You can easily see the amount of calories in your peanut butter and your car’s safety rating. But this publicly available data comes from hard-won battles - and the numbers behind many of our most crucial issues in healthcare, environment, and finance are either under lock and key -  or they are simply not even measured. In this month’s podcast episode I interview Harvard University Professor Archon Fung PhD about what happens when we turn important data that is often hidden and contentious into a publicly available resource for the world to see. Read the full transcript here Support the podcast on Patreon Download free tutorial guides on how to be a world-changing superstar at
June 29, 2020
Urban Heat Islands: The Secret Killer You’ve Never Heard Of, with Jeremy Hoffman PhD
Did you know that heat waves kill more people than all the other weather-caused fatalities (like from cyclones, floods etc) put together? Cities around the world are getting baking hot. Extreme heat gets a lot worse when you live in the city, because of all the concrete and asphalt and it’s called an Urban Heat Island. In this episode I speak with the very fun and enthusiastic Jeremy Hoffman PhD from the Science Museum of Virginia about an study he conducted that involved getting volunteer drivers and cyclists to ride around the city in Summer wearing a thermometer. What he got was a map of Virginia’s urban heat island. We talk about the frightening dangers of urban heat islands, but also the exciting opportunity we have to use heat data to catalyze a massive revolution in urban greening. The cities of the future are ours to invent. We can all get to work to plant more urban trees, install more green roofs, and turn old car parks into gardens, and really change the world with easy practical contributions to the built environment. Support the podcast at Download more free resources at
June 29, 2020
Why Creativity Will Save the World – A Talk
This episode is the recording of a talk I put together about my thoughts and theories about why creativity is the missing link in saving the world. This talk covers the technical creative process, the positive constrictive imagination, the neuroscience of optimism and creative productivity, and most of all, it makes a powerful and scientifically robust argument why we need a positive vision of a future world in order to solve the world’s biggest problems. Learn more at
June 29, 2020

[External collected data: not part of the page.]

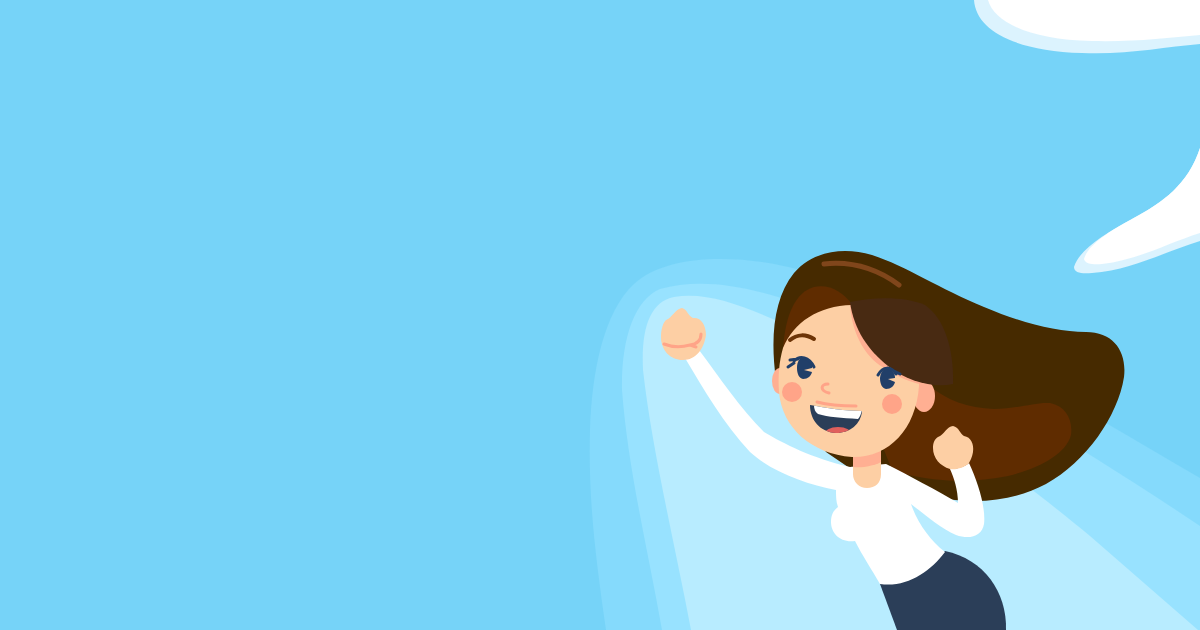
<!DOCTYPE html>
<html lang="en">
<head>
<meta charset="utf-8">
<title>Flying woman in a blue sky</title>
<style>
:root {
  --sky: #76d3f8;
  --glow-outer: #85dafc;
  --glow-middle: #98e2ff;
  --glow-inner: #b8ecff;
  --cloud: #ffffff;
  --cloud-edge: #dcf3fe;
  --hair: #462a00;
  --hair-inner: #5f2c00;
  --fringe: #482a12;
  --shine: #80461b;
  --skin: #fdcfa4;
  --blush: #ffa488;
  --ear: #ffaf92;
  --navy: #2b3e58;
  --eye: #213f69;
  --tongue: #e0605c;
  --brow: #6d3407;
}
html, body { margin: 0; width: 1200px; height: 630px; overflow: hidden; background: var(--sky); }
svg { display: block; }
.glow-outer { fill: var(--glow-outer); }
.glow-middle { fill: var(--glow-middle); }
.glow-inner { fill: var(--glow-inner); }
.cloud { fill: var(--cloud); }
.cloud-edge { fill: var(--cloud-edge); }
.hair { fill: var(--hair); }
.hair-inner { fill: var(--hair-inner); }
.fringe { fill: var(--fringe); }
.skin { fill: var(--skin); }
.blush { fill: var(--blush); }
.ear { fill: var(--ear); }
.shirt { fill: #fff; }
.skirt { fill: var(--navy); }
.eye { fill: var(--eye); }
.mouth { fill: var(--navy); }
.tongue { fill: var(--tongue); }
.line { fill: none; stroke-linecap: round; stroke-linejoin: round; }
.shine { stroke: var(--shine); stroke-width: 5; }
.brow { stroke: var(--brow); stroke-width: 4; }
.lash { stroke: var(--eye); stroke-width: 3; }
.crease { stroke: var(--blush); stroke-width: 3; }
</style>
</head>
<body>
<svg width="1200" height="630" viewBox="0 0 1200 630" role="img" aria-label="Smiling woman with long brown hair flying through a blue sky, one fist raised">
  <defs>
    <clipPath id="mouth-shape">
      <path d="M810 405C826 408 846 411 862 411C861 424 850 433 836 433C820 432 810 420 810 405Z"/>
    </clipPath>
  </defs>

  <g id="clouds">
    <path class="cloud-edge" d="M974 0C976 30 1014 51 1082 53C1126 55 1164 47 1200 44V0Z"/>
    <path class="cloud" d="M988 0C994 22 1030 40 1092 41C1134 42 1168 38 1200 35V0Z"/>
    <path class="cloud-edge" d="M1200 148C1188 184 1164 202 1132 219C1104 234 1079 250 1074 267C1074 273 1082 274 1092 273C1132 270 1164 252 1200 241Z"/>
    <path class="cloud" d="M1200 148C1188 184 1164 202 1132 219C1108 232 1088 245 1084 259C1085 264 1094 265 1102 264C1138 260 1168 243 1200 233Z"/>
  </g>

  <g id="flight-glow">
    <path class="glow-outer" d="M606 630C596 560 588 500 590 430C592 370 604 312 634 284C666 254 738 253 800 270C920 306 1050 392 1200 478V630Z"/>
    <path class="glow-middle" d="M662 630C648 550 628 470 622 390C621 340 634 300 660 289C700 278 744 285 800 304C920 350 1060 432 1200 526V630Z"/>
    <path class="glow-inner" d="M691 630C674 540 652 450 643 370C641 328 650 302 674 297C706 292 738 304 780 322C870 364 1010 470 1090 536L1198 630Z"/>
  </g>

  <g id="hair-back">
    <path class="hair" d="M776 380C770 336 774 298 794 273C812 252 842 246 872 255C906 266 940 289 984 307C1022 323 1056 332 1086 332C1114 332 1127 352 1124 377C1118 416 1086 462 1046 484C1016 500 982 504 948 499C920 490 906 478 890 466L848 467L826 452Z"/>
    <path class="hair-inner" d="M930 386C946 400 968 408 994 409C1018 409 1034 402 1050 403C1066 406 1073 420 1071 435C1066 454 1040 468 1008 476C970 484 926 482 892 470L880 440Z"/>
    <path class="hair-inner" d="M783 350C785 314 796 292 814 287C830 284 842 292 852 304L840 330Z"/>
    <path class="line shine" d="M824 264C852 261 876 268 899 285"/>
  </g>

  <g id="body">
    <path class="skirt" d="M880 584L945 551C984 559 1007 592 1006 630H897Z"/>
    <path class="shirt" d="M685 358L699 350C720 378 740 408 764 432C784 444 812 458 850 467L886 464C910 476 936 490 958 503C958 490 954 478 950 469C956 469 964 467 969 463C978 482 986 508 984 524C982 536 970 540 956 535C940 528 924 514 911 504C918 524 930 540 945 552C930 572 906 588 880 584C872 570 862 555 855 541C840 543 831 533 831 522C831 514 834 510 838 507C836 502 836 496 836 490C806 484 772 472 750 452C724 424 704 390 685 358Z"/>
    <path class="skin" d="M853 448H881V474C881 483 875 488 867 488C859 488 853 482 853 474Z"/>
    <path class="ear" d="M853 456L881 451V462C874 466 862 468 853 467Z"/>
  </g>

  <g id="raised-fist">
    <path class="skin" d="M666 320C672 318 675 309 682 308C687 309 688 316 693 318C701 317 706 325 706 335C704 349 696 360 683 360C670 360 661 350 661 337C661 329 663 323 666 320Z"/>
    <path class="line crease" d="M664 344C674 348 683 347 690 345C697 344 701 340 701 334M690 345L696 347"/>
  </g>

  <g id="bent-fist">
    <path class="skin" d="M938 437C944 435 947 426 953 426C959 427 960 434 964 436C971 437 974 444 973 452C972 458 970 461 969 463C964 468 956 470 950 469C940 466 933 458 933 448C933 442 935 439 938 437Z"/>
  </g>

  <g id="head">
    <ellipse class="ear" cx="780" cy="381" rx="8" ry="13"/>
    <ellipse class="ear" cx="924" cy="396" rx="11" ry="16"/>
    <path class="skin" d="M783 348C794 322 818 306 852 305C892 306 922 346 919 386C916 430 888 458 852 457C812 454 782 428 779 392C778 376 779 362 783 348Z"/>
    <path class="ear" d="M850 305C852 334 866 360 888 370C900 378 910 382 920 384L916 350Z"/>
    <path class="fringe" d="M850 302C874 297 904 296 925 305C944 318 954 348 953 384C934 388 908 382 888 366C868 350 854 330 850 302Z"/>

    <g id="face">
      <path class="line brow" d="M790 340C797 334 806 334 814 339"/>
      <circle class="blush" cx="792" cy="392" r="10"/>
      <circle class="blush" cx="892" cy="404" r="10"/>
      <path class="eye" d="M797 368C797 361 800 357 805 358C810 359 813 364 812 368L804 370L812 372C811 376 808 379 803 379C799 378 797 374 797 368Z"/>
      <path class="line lash" d="M814 367C809 357 800 355 794 361M798 359L790 360M794 363L788 367"/>
      <path class="eye" d="M880 378C881 371 884 368 889 369C893 370 895 374 895 378L888 379L895 382C894 386 891 389 886 389C882 388 880 384 880 378Z"/>
      <path class="line lash" d="M878 375C883 366 891 366 896 374M890 369L900 374"/>
      <path class="line crease" d="M828 384C820 384 820 391 829 393"/>
      <path class="line crease" d="M817 402C832 406 844 406 856 406"/>
      <path class="mouth" d="M810 405C826 408 846 411 862 411C861 424 850 433 836 433C820 432 810 420 810 405Z"/>
      <g clip-path="url(#mouth-shape)">
        <ellipse class="tongue" cx="838" cy="435" rx="14" ry="8"/>
        <path class="shirt" d="M814 405L862 410C861 414 860 417 858 419C842 418 828 417 818 414C815 412 814 409 814 405Z"/>
      </g>
    </g>
  </g>
</svg>
</body>
</html>
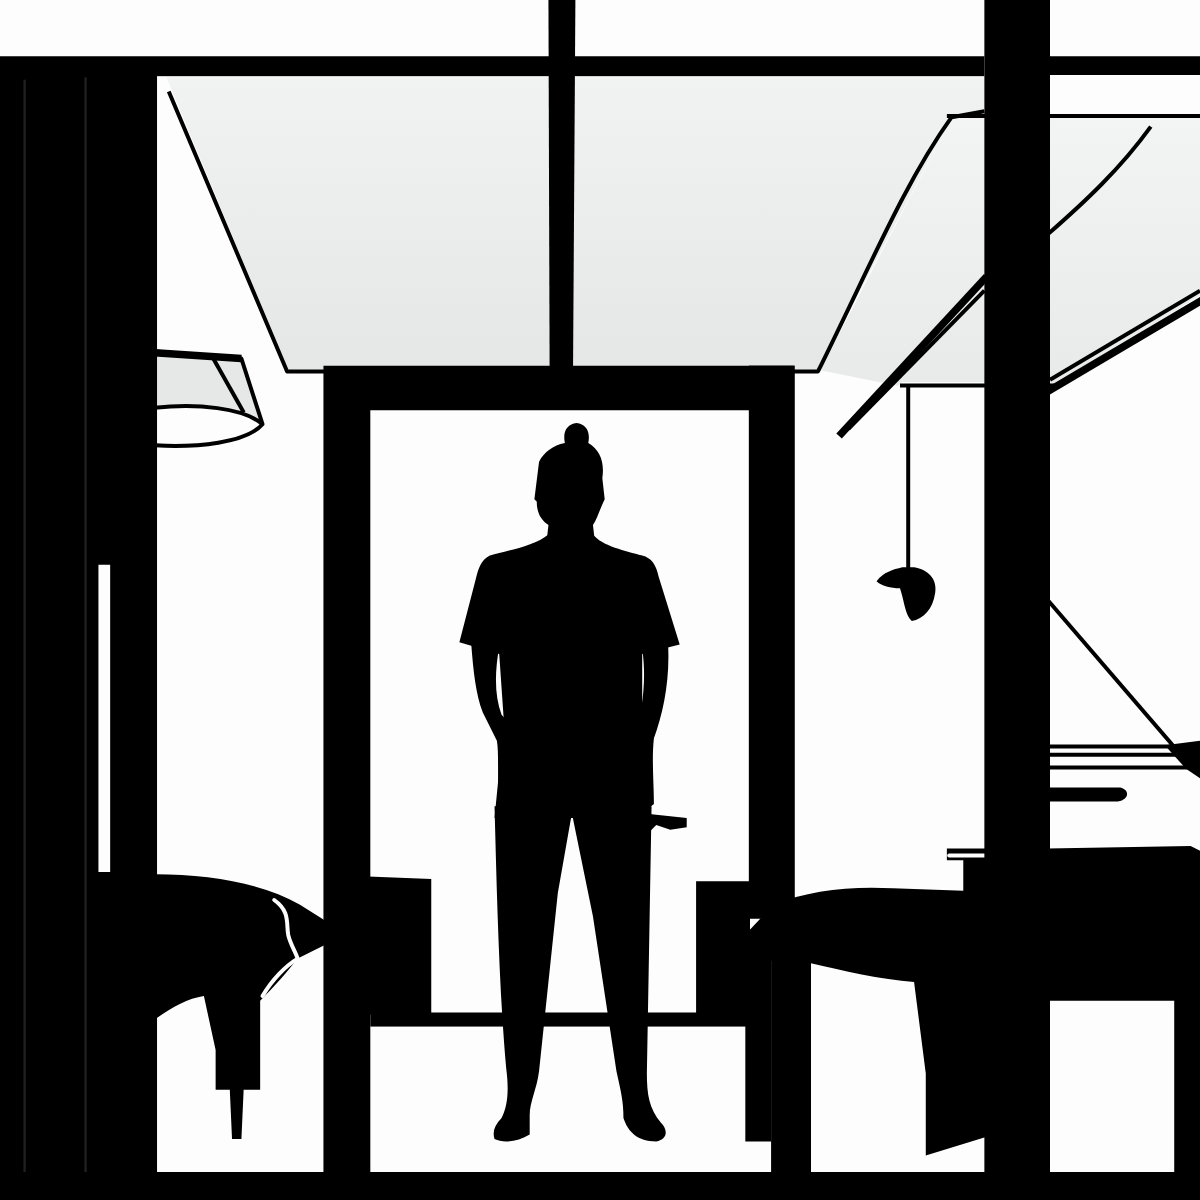
<!DOCTYPE html>
<html lang="en">
<head>
<meta charset="utf-8">
<title>Figure in a doorway</title>
<style>
  :root {
    --ink: #000000;
    --paper: #fdfdfd;
    --seam: #202020;
    --shade: #e6e8e8;
    --ceiling-light: #f1f3f2;
    --ceiling-dark: #e4e7e6;
  }
  html, body { margin: 0; padding: 0; overflow: hidden; background: var(--paper); }
  .artwork { display: block; width: 1200px; height: 1200px; }
  .ink { fill: var(--ink); }
  .paper { fill: var(--paper); }
  .shade { fill: var(--shade); }
  .line { fill: none; stroke: var(--ink); stroke-width: 1.7; stroke-linejoin: round; }
  .line-heavy { fill: none; stroke: var(--ink); stroke-width: 3.2; }
  .line-paper { fill: none; stroke: var(--paper); stroke-width: 1.7; stroke-linecap: round; }
  .seam { fill: none; stroke: var(--seam); stroke-width: 1; }
  .stop-light { stop-color: var(--ceiling-light); }
  .stop-dark { stop-color: var(--ceiling-dark); }
</style>
</head>
<body>
<svg class="artwork" viewBox="0 0 512 512" role="img" aria-label="Black silhouette of a person standing in a doorway of a modern interior">
  <defs>
    <linearGradient id="ceiling-tone" x1="0" y1="0" x2="0" y2="1">
      <stop offset="0" class="stop-light"/>
      <stop offset="1" class="stop-dark"/>
    </linearGradient>
  </defs>

  <rect class="paper" width="512" height="512"/>

  <g id="ceiling">
    <path fill="url(#ceiling-tone)" d="M71 33H235V158H123Z"/>
    <path fill="url(#ceiling-tone)" d="M244 33H420V47L406 50L349 158H244Z"/>
    <path fill="url(#ceiling-tone)" d="M406 50H512V126L450 165H385L350 158Z" opacity=".85"/>
    <path class="paper" d="M349 159L359 185L385 163H420V190H345Z"/>
    <path class="line" d="M72 39L122.500 158.500H140"/>
    <path class="line" d="M420 47.500L406 50C386 78 372 112 349 158.500H336"/>
    <path class="line" d="M404 49.500H512"/>
  </g>

  <g id="roof-beams">
    <path class="line" d="M491 54C478 72 463 86 447 100"/>
    <path class="line-heavy" d="M421 118L358 186"/>
    <path class="line" d="M420 124L362 183"/>
    <path class="line" d="M384 164.500H450"/>
    <path class="line-heavy" d="M447 167L513 128"/>
    <path class="line" d="M448 162L512 124"/>
  </g>

  <g id="wall-lamp">
    <path class="shade" d="M66 150L103 153L112 180C106 189 84 191 66 190Z"/>
    <path class="paper" d="M66 174C84 172 103 174 112 181C106 188 84 190 66 189Z"/>
    <path class="line" d="M66 150L103 153L112 181C105 189 84 191 66 190M66 174C84 172 104 174 112 181"/>
    <path class="line-heavy" d="M66 150.500L103 153"/>
    <path class="line" d="M91 153L104 176"/>
  </g>

  <g id="pendant-lamp">
    <path class="line" d="M387.500 165V244"/>
    <path class="ink" d="M385 242H390C396 243 400 247 399 253C398 260 394 264 389 265C386 262 386 257 384 251C380 251 376 250 374 248C377 244 381 243 385 242Z"/>
  </g>

  <g id="wall-left">
    <rect class="ink" y="26" width="67" height="486"/>
    <path class="seam" d="M10.500 34V512M36.500 33V512"/>
    <path class="paper" d="M42 241H47V372H42Z"/>
  </g>

  <g id="window-bars">
    <rect class="ink" y="24" width="420" height="8.500"/>
    <rect class="ink" x="447" y="24" width="65" height="8"/>
    <path class="ink" d="M234 0H245.500L244.500 157H234.500Z"/>
  </g>

  <g id="doorway">
    <path class="ink" d="M138 156H339V500H346V404H328V175H158V502H138Z"/>
    <rect class="ink" x="319.500" y="156" width="19.500" height="236"/>
    <rect class="ink" x="158" y="432" width="161" height="6"/>
    <path class="ink" d="M157 374L184 375V433H157ZM297 376H320V433H297Z"/>
  </g>

  <g id="chair-left">
    <path class="ink" d="M66 373C90 373 112 377 128 386L139 393V403L127 409C120 418 114 424 111 427V465H92V448L87 425C80 426 73 430 66 435Z"/>
    <path class="ink" d="M98 464H104L103 486H99Z"/>
    <path class="line-paper" d="M117 384C124 389 122 394 123 399C124 403 126 406 127 409C122 412 116 418 112 425"/>
  </g>

  <g id="table-right">
    <path class="ink" d="M314 403L330 386C345 380 362 378 381 379L411 380V367H404V362H421V485L395 493V458L390 419C376 418 359 414 346 411V502H329V410Z"/>
    <path class="ink" d="M318 402H329V487H318Z"/>
    <path class="line-paper" d="M405 365H420" stroke-width=".7"/>
  </g>

  <g id="desk-right">
    <path class="line" d="M447 256L509 328"/>
    <path class="line" d="M447 318.500H512M447 322H505M447 327.500H512"/>
    <path class="ink" d="M497 318L512 316V332L506 328Z"/>
    <path class="ink" d="M447 336H478C482 337 482 341 477 342H447Z"/>
    <path class="ink" d="M447 362L508 361L512 363V502H501V427H447Z"/>
  </g>

  <rect id="column-right" class="ink" x="420" width="28" height="512"/>
  <path id="floor" class="ink" d="M0 500H512V512H0Z"/>

  <g id="standing-figure" class="ink">
    <path id="head" d="M241 189C240 184 242 181 246 180.500C250 181 252 184 251 189C256 192 258 197 257 204L258 213C256 217 255 221 253 224L254 233H233L234 224C231 222 229 219 229 214L228 213L230 197C232 193 236 190 241 189Z"/>
    <path id="torso" d="M234 228C228 233 216 235 209 237C205 239 204 243 203 247L196 274L213 279L215 308L211 349H278L274 310L274 279L290 275L281 246C280 241 278 238 274 237C267 235 257 233 253 228Z"/>
    <path id="arm-left" d="M201 274C202 287 203 296 206 304L212 316C213 322 212 331 213 342L222 346L223 315L214 305C211 297 211 287 213 276Z"/>
    <path id="arm-right" d="M274 277C276 290 274 303 271 314L269 338L274 347L279 343C279 334 278 324 279 315C283 304 286 290 285 274Z"/>
    <path id="hand-object" d="M274 347L284 348L293 349V353L286 354L280 352L276 356Z"/>
    <path id="legs" d="M211 344C212 382 213 423 216 456C217 464 217 471 214 477C211 480 210 483 211 486C215 488 221 487 226 484V476C226 470 229 465 230 457L238 381L244 347L253 391L263 457C265 466 266 470 266 477C268 483 272 487 280 487C285 486 285 482 282 479C277 473 276 467 276 458L278 344Z"/>
  </g>
</svg>
</body>
</html>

The Science of (Eco-Friendly) Motivation with Behavioral Scientist Xiaojing Xu PhD
In this video I interview Xiaojing April Xu PhD about what it takes to motivate people to do eco-friendly things. It turns out that it’s often not what you think it is. We talk about interesting phenomena like the Value-Action-Gap,The Crowd-Out Effect and wether financial or environmental information is more motivating to get people to change. Xiaojing April Xu conducts post doc research in the behavioral science of energy efficiency at The University of Tennessee.
June 29, 2020
Public Disclosure of Data: The Secret Solution We Need More Of
I got this sense a few years ago, that if people could see the numbers that made up their environmental footprint (such as the litres of water they used in a shower or the number trees felled to make their toilet paper) in an immediate and easy-to-understand way, then this data must, absolutely must, cause the person to use less resources, right? I had such a strong hunch about this connection that it has obsessed me ever since. But there was a glitch. Every time I would google terms like “environmental data”, “showing data” or “measuring environmental footprint”, I just wasn’t finding any academic research on the field or even anything useful at all.
June 29, 2020